Seems that the shape of the Sauk changes massively every year. Not just the piles of driftwood that gets washed up on either side of the river, but also entire walls of gravel build up or get torn down. One stretch of river, nearly 200 yards long, was, at one time, entirely unpassable but for a small area to the right, a single channel cut through the gravel. When we were there, it was as wide open as anything else.

After lunch we went a ways and got to Clearcreek Canyon, a small creek that ran into the river with water that was glass clear. The water of the Sauk was a cloudy blue green, the green mostly from the glacier run off. So the creek was startlingly clear after the near milky green of the Sauk. We waded out of the boats onto a rock, slippery trail cut into the side of the canyon wall.

It was the most gorgeous and most trecherous walk. There was so much greenery over us that the air felt green, all the sunlight was diffused through leaves.
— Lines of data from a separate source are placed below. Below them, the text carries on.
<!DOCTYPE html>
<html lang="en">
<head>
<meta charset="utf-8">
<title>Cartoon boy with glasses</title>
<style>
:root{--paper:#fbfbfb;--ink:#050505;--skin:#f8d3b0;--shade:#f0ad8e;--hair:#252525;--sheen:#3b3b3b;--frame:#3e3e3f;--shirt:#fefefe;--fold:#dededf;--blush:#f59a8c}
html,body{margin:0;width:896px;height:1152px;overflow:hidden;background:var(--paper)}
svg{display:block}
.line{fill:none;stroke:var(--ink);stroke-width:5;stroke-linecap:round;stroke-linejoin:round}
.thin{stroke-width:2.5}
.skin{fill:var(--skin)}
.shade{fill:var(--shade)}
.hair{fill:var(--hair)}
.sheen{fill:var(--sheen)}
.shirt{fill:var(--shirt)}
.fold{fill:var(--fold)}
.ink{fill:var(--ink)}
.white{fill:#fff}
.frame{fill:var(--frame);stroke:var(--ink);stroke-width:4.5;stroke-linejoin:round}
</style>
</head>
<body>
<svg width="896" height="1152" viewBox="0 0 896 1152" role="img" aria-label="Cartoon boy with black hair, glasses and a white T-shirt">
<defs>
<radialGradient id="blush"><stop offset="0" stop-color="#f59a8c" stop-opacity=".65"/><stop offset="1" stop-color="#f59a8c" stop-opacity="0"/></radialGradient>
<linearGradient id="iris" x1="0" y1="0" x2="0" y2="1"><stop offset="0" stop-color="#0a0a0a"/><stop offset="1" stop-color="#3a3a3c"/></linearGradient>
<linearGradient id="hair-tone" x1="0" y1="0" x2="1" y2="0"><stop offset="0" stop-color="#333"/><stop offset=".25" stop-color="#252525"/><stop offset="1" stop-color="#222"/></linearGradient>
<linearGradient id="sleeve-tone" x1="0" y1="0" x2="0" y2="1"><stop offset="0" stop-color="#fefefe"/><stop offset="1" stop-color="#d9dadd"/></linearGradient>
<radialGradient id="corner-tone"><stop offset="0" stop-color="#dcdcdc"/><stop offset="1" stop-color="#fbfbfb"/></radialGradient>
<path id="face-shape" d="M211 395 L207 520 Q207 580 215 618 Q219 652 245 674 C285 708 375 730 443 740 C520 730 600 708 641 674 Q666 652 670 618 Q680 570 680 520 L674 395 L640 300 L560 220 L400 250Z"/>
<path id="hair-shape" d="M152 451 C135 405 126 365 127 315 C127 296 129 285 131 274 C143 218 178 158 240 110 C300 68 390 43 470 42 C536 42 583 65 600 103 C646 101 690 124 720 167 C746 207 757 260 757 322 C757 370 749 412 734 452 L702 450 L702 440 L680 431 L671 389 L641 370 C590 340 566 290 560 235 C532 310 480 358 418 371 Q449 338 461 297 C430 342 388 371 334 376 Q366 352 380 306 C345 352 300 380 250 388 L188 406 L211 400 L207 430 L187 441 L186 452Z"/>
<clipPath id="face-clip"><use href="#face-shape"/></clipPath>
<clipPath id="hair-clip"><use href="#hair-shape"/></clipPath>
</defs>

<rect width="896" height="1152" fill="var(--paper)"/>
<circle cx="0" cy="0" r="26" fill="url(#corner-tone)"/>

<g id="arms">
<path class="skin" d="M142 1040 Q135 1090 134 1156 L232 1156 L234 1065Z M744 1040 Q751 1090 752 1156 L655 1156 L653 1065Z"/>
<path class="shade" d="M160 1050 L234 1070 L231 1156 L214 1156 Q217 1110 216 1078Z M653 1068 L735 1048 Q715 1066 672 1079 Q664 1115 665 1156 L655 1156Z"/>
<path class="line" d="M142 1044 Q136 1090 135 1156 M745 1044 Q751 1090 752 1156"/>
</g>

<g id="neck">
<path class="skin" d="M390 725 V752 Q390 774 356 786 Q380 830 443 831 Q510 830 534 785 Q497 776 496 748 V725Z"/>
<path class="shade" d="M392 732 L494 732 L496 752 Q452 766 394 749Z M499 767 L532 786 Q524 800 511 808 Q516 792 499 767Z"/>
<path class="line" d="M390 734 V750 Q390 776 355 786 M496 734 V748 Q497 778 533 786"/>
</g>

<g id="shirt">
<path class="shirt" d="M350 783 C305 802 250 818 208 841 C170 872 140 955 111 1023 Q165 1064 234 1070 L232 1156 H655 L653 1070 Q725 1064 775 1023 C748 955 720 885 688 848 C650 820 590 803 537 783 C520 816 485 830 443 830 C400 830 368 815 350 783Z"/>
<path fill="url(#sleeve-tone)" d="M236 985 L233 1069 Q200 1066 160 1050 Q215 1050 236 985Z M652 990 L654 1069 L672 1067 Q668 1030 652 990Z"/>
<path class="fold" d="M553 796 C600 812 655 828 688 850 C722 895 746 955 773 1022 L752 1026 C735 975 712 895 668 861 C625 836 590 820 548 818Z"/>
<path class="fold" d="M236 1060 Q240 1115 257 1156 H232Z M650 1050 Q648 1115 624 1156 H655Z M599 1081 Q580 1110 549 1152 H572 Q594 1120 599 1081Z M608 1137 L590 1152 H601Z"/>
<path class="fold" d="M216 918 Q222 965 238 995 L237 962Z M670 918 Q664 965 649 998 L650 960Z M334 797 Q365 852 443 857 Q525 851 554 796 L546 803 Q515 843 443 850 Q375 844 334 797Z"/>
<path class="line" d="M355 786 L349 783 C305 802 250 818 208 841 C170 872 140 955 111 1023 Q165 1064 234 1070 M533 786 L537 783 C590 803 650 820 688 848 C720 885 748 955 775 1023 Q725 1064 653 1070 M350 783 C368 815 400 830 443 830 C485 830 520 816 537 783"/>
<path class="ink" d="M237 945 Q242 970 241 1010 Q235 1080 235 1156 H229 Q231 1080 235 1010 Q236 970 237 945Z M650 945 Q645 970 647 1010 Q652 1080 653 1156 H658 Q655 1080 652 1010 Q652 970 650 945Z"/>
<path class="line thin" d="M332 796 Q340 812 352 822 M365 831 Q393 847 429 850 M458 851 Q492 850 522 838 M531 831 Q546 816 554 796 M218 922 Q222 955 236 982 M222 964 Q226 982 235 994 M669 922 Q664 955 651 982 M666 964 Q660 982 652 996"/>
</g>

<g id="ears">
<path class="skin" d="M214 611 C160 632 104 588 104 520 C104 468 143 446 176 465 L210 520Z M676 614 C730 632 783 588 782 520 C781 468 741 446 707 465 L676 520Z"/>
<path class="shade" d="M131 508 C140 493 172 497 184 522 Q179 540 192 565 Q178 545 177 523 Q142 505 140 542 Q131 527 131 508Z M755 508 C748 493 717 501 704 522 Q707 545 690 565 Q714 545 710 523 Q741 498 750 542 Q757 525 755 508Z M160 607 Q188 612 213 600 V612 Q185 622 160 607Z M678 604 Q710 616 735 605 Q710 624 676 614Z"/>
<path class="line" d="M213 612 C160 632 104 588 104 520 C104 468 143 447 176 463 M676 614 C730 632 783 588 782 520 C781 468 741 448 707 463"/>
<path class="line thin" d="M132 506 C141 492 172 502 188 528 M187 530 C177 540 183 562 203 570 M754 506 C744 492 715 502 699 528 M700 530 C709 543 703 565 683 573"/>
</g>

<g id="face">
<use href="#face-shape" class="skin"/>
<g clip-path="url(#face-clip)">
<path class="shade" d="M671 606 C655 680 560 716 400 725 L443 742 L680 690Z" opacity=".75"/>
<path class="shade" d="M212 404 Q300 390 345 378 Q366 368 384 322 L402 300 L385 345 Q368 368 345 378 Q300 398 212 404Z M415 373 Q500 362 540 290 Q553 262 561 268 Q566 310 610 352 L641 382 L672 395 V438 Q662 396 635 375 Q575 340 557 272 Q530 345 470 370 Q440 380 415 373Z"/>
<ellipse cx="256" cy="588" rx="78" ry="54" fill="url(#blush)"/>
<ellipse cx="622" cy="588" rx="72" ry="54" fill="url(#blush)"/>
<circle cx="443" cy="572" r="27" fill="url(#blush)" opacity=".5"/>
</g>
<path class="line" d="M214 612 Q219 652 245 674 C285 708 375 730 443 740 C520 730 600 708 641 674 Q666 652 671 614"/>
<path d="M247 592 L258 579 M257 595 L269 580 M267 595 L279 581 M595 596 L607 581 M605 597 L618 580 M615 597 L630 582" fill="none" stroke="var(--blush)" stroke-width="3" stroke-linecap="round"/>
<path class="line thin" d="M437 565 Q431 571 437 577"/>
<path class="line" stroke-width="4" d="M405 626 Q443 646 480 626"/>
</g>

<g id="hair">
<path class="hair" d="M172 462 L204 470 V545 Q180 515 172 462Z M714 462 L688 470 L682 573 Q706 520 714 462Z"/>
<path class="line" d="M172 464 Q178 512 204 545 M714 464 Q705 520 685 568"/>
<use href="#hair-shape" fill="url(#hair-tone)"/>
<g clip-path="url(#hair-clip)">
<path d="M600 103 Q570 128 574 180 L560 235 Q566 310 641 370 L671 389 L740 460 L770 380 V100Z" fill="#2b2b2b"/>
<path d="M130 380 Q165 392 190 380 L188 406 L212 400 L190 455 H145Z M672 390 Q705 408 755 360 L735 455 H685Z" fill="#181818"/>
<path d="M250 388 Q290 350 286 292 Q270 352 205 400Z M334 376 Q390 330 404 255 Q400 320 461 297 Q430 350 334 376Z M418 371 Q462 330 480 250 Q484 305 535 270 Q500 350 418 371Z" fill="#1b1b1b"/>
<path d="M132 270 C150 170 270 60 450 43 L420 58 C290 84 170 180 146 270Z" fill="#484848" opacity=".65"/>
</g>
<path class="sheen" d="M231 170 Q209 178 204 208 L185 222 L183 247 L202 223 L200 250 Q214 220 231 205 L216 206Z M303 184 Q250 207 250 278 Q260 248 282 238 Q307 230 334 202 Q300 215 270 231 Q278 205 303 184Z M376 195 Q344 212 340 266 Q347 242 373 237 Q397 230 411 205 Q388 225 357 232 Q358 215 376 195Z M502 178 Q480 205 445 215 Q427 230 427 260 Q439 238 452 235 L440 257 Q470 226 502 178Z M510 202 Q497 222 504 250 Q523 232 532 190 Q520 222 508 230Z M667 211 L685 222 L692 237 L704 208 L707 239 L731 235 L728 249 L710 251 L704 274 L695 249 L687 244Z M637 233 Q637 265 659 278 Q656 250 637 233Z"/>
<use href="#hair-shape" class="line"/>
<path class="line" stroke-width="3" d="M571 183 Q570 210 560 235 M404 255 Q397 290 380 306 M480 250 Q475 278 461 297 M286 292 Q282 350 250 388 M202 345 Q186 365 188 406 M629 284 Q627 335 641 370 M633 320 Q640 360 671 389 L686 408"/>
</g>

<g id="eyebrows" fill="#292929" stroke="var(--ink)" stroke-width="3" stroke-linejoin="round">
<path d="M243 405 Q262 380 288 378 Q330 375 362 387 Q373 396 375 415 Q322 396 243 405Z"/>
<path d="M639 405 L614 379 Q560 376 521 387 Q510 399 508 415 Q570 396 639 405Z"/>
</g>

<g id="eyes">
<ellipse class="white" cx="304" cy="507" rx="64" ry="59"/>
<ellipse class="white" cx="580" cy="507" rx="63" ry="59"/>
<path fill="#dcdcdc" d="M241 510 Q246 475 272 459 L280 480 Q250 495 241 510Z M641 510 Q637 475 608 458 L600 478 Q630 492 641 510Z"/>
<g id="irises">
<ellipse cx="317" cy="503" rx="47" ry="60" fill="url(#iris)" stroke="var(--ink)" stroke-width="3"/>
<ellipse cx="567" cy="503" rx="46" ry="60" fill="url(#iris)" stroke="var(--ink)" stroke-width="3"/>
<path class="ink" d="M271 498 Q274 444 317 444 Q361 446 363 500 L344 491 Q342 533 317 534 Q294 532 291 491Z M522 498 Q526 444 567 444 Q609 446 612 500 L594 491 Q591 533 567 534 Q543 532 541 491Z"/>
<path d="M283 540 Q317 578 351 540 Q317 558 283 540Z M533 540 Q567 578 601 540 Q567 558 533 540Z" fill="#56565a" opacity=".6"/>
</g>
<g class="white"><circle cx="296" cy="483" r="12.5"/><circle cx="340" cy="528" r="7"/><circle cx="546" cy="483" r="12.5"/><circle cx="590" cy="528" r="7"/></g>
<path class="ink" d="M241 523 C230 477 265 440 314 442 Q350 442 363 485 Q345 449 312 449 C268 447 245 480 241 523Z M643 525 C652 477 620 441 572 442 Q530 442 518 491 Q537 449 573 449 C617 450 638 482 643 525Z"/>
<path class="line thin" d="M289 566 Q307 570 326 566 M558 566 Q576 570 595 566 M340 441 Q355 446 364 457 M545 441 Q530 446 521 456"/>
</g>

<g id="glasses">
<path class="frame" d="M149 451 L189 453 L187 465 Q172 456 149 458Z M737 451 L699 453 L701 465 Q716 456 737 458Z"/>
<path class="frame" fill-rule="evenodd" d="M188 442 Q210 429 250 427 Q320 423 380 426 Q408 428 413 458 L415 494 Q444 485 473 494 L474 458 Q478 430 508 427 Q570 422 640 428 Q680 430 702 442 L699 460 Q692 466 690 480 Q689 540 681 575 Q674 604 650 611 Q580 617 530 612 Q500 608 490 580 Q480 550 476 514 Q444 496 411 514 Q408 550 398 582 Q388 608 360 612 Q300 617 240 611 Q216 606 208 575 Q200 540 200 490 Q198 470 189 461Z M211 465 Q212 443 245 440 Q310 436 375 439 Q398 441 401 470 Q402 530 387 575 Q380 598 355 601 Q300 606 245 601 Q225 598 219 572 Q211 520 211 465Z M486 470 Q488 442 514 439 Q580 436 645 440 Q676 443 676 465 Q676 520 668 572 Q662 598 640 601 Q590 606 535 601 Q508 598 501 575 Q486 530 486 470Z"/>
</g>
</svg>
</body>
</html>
The walk itself hugged the cliff face and sections of it were overgrown with thick mosses, soft and spongy and thick to the touch. A tiny water fall of about seven droplets constantly dripped and ran down one portion and you had to walk under it, like under a veil of bead strings, to keep going on with the walk. Most of it was barely a foot wide, much of it wet and slippery, though the rock bits were often jagged enough to provide great traction for even the rubber soles of our wet suit boots. At the end of the trail was a log that had fallen straddling the canyon. The log was more than six feet in diameter, and people could, fairly easily, walk along it to the center and then jump into a pool that was nearly seven feet deep.

The pool was as clear as glass and cool, not quite the breathtaking cold of the glacial run off of the river itself, but a cool clean touch along the skin. I had fun wading over waist deep over to a boulder set in the center of the pool, where the throw line was. What was surprising was the strength of the current that flowed through the area. Each foot step had to be done somewhat carefully because of always having to push against that current. I planted myself in the sunshine on the boulder and took pictures of people as they jumped off, and just marveled in the moss coated, cool clear greeness of the place.

It turned out that there was a camping area right by the pool. Might have to go back there sometime.

The rest of the trip was fun and simple, and there was one last really bumpy and wet bit just before the takeout, that Jerry managed to get everyone splashed by. He said that if it had a name, it should have been 'Final Exam'. The take-out was nice and easy and I surprised myself by having absolutely no problem carrying a quarter of the raft on a shoulder. I made sure that I didn't use my hands too much in the lifting and got it up pretty easily and kept it up fairly well. Dumped it on the pile of rafts that were being deflated and joined everyone in changing. We then headed for a small bar and drank pop, Hamms and Schmitt beer to undehydrate a bit and then headed off towards Data I/O.

As we headed back, we decided to stop at Thenos, which is close to Data I/O and have ice cream. It's actually Vivian's Pride ice cream, but Theno's is the dairy name. They get local milk and cream and make their own ice cream, and it's some of the best in the area. Big, fat cones with plenty of butter fat. A really lovely ending to a lovely day.


© 1997 by Liralen Li